Planning variety shows is no easy feat in a male-dominated field, but two local comedians are teaming up to change the name of the game.
WORDS / JULIA M. TRUPP
ILLUSTRATIONS / JOSHUA BRADLEY
Taylor Hern and Elaine Jackson love a good, rich stout.
Ever since a post-show discovery of their mutual love, the comedic duo have hosted high-spirited events as The Big Stout Ladies. The two are each other’s yin and yang—while Jackson is the extroverted networker on tour stops, Hern is the introverted researcher looking for the city’s best food. Together, they are bringing a new light to the comedy scene and empowering funny women who are or want to be involved.
Jackson is the mastermind behind Ladies Night in Cursive, a comedy show that raises money for featured nonprofit organizations, such as Peace at Home Family Shelter or Planned Parenthood. A social worker by day, comedy has long been an outlet for her to process everything from everyday life to the nuances of sexuality. Inspired by these contrasting pursuits, Jackson decided to fuse the two—produce her own show, invite women to be involved and create the safe environment women often look for in the DIY comedy scene.

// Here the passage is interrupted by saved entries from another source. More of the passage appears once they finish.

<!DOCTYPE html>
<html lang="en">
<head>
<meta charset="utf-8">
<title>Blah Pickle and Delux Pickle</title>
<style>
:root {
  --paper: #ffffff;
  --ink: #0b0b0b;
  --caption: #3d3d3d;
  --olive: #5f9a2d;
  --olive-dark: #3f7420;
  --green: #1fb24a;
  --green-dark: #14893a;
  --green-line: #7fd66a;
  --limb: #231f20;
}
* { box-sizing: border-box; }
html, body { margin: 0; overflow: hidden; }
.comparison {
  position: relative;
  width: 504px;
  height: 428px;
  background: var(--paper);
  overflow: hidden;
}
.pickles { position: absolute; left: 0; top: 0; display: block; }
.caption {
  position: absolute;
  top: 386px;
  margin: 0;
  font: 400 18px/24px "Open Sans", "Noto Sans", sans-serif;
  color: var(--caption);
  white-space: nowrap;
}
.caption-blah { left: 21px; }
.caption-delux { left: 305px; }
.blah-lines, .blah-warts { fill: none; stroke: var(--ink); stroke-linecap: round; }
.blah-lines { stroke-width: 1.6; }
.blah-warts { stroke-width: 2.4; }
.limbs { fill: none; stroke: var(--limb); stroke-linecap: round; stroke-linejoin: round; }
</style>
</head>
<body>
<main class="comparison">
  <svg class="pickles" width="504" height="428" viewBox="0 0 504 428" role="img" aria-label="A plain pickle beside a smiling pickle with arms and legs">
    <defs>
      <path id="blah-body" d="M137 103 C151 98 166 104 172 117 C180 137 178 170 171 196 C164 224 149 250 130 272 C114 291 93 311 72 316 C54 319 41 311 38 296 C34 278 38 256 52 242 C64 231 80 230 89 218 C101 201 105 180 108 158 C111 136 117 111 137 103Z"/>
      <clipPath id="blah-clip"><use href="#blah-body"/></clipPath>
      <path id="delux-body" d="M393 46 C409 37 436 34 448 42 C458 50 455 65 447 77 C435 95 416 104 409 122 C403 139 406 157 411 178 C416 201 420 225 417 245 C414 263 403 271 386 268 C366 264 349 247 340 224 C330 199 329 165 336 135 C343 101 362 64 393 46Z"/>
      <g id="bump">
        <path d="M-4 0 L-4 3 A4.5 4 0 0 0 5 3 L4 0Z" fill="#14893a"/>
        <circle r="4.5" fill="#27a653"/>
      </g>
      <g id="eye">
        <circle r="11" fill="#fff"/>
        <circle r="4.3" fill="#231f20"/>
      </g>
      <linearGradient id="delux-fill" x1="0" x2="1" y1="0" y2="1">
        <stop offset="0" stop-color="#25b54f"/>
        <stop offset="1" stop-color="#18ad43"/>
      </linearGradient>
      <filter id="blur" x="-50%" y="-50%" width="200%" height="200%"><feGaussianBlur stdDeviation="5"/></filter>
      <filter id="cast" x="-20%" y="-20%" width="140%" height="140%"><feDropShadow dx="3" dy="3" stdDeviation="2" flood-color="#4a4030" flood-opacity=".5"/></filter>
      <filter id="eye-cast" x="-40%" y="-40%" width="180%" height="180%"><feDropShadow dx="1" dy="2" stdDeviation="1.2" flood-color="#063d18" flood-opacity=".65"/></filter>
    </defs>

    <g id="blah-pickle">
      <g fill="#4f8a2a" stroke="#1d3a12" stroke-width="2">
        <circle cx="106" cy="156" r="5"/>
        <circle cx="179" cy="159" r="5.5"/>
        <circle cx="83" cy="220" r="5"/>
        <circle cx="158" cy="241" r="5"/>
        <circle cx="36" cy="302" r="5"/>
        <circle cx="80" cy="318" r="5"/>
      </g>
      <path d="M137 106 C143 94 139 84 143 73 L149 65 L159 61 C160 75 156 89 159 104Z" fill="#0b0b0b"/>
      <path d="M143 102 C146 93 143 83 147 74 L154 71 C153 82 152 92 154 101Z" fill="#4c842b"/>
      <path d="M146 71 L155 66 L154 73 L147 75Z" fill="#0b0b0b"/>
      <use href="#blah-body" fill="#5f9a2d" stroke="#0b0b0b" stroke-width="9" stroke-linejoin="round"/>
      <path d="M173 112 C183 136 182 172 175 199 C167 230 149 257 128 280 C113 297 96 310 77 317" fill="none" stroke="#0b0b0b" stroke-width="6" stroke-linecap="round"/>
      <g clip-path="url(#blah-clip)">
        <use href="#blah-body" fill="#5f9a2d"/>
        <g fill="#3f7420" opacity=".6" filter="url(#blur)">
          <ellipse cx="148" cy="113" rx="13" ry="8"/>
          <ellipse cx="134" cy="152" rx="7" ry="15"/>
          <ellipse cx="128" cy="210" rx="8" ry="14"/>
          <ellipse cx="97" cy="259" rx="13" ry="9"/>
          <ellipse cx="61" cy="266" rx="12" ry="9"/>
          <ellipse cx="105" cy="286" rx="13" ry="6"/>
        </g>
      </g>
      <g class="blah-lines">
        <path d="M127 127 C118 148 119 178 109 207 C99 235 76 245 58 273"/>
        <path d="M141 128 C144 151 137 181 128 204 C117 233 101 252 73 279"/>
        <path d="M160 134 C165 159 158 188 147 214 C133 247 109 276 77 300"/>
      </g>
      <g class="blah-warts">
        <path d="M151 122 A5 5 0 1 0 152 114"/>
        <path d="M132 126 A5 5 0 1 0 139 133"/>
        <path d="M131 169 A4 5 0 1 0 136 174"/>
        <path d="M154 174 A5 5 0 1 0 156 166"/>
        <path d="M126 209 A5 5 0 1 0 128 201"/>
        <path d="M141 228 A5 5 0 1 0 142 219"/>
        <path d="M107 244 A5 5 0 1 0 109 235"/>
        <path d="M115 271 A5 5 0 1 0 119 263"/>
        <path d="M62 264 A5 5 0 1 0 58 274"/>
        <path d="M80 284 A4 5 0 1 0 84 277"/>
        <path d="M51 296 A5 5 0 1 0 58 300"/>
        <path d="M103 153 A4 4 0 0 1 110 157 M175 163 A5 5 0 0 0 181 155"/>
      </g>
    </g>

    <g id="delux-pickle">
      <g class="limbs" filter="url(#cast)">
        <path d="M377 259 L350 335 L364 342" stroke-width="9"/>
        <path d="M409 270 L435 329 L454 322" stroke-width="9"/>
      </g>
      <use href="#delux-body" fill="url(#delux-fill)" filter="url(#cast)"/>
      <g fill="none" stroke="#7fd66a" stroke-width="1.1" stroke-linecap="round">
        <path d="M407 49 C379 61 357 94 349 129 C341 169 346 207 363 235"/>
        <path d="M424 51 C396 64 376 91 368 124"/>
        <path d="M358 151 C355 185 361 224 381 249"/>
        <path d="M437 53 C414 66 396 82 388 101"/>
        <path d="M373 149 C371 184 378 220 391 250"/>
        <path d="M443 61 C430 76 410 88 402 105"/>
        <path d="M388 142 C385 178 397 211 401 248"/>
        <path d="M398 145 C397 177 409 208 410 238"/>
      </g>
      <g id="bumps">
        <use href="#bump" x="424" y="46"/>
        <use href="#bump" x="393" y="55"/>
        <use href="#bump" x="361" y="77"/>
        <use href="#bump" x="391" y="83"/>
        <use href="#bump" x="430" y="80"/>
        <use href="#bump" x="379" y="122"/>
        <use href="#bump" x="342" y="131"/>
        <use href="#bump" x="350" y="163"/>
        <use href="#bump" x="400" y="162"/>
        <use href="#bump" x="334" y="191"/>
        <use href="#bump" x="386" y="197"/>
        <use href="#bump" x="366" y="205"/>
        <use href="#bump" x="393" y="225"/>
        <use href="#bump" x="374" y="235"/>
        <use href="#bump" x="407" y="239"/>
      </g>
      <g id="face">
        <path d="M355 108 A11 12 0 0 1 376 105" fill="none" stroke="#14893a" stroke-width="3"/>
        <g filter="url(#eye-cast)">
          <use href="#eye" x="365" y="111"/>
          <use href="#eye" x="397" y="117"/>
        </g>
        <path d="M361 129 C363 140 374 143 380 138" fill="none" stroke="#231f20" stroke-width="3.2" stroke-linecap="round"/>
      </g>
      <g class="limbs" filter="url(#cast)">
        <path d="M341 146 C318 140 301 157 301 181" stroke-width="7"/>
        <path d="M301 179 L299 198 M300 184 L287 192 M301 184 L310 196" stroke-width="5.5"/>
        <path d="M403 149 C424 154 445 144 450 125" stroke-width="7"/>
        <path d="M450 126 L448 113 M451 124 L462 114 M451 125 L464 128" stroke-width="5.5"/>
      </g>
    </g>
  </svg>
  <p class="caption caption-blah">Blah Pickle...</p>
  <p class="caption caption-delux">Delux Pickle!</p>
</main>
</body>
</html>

“The DIY scene is largely welcoming, but there’s not a lot of women. I wanted there to be a better female experience in Fayetteville. I’ve been cat-called on-stage, probably six months into comedy, and I let him have it, ” Jackson says. “Women need more stage time! We work really hard to support women in Fayetteville. I’m really lucky to have landed here.”
Hern produces one of the only two female-led open mics in Northwest Arkansas, Southtown Comedy Night at Nomads, and is similarly interested in empowering women comics. Jackson and Hern have both had to bargain and barter for fair payment—the pay gap still exists in the comedy scene—and they feel they have to work twice as hard for laughs.
“Why isn’t a guy gross for talking about his d— onstage, but I’m gross for talking about sucking it? There are unreal standards I feel I am held to as a woman. How many times have we had to ask to be paid? We’re playing the field and I’m tired of it,” Hern says. “I try to consciously make an effort to have a safe space for women, nonbinary [people] and people of color. I want people to feel comfortable, and as a woman I’ve felt so uncomfortable that I don’t want others to feel that way, so I’m hypervigilant.”
Before the year is over, Jackson and Hern plan to tour through DIY spaces across the country, and their live comedy album is slated to hit shelves sometime this spring. Until then, the Big Stout Ladies are planning a couple shows to celebrate their womanhood, comedy careers and friendship, including a birthday-themed Ladies Night in Cursive on April 11 at Backspace (because, of course, their birthdays are only a day apart).
“I would have never started Ladies Night in Cursive had I not seen Taylor, Meghan (Welch), all the women who have supported me,” Jackson says. “They inspired me—I want someone in Fayetteville to come and be like, ‘This is a space I can go.’”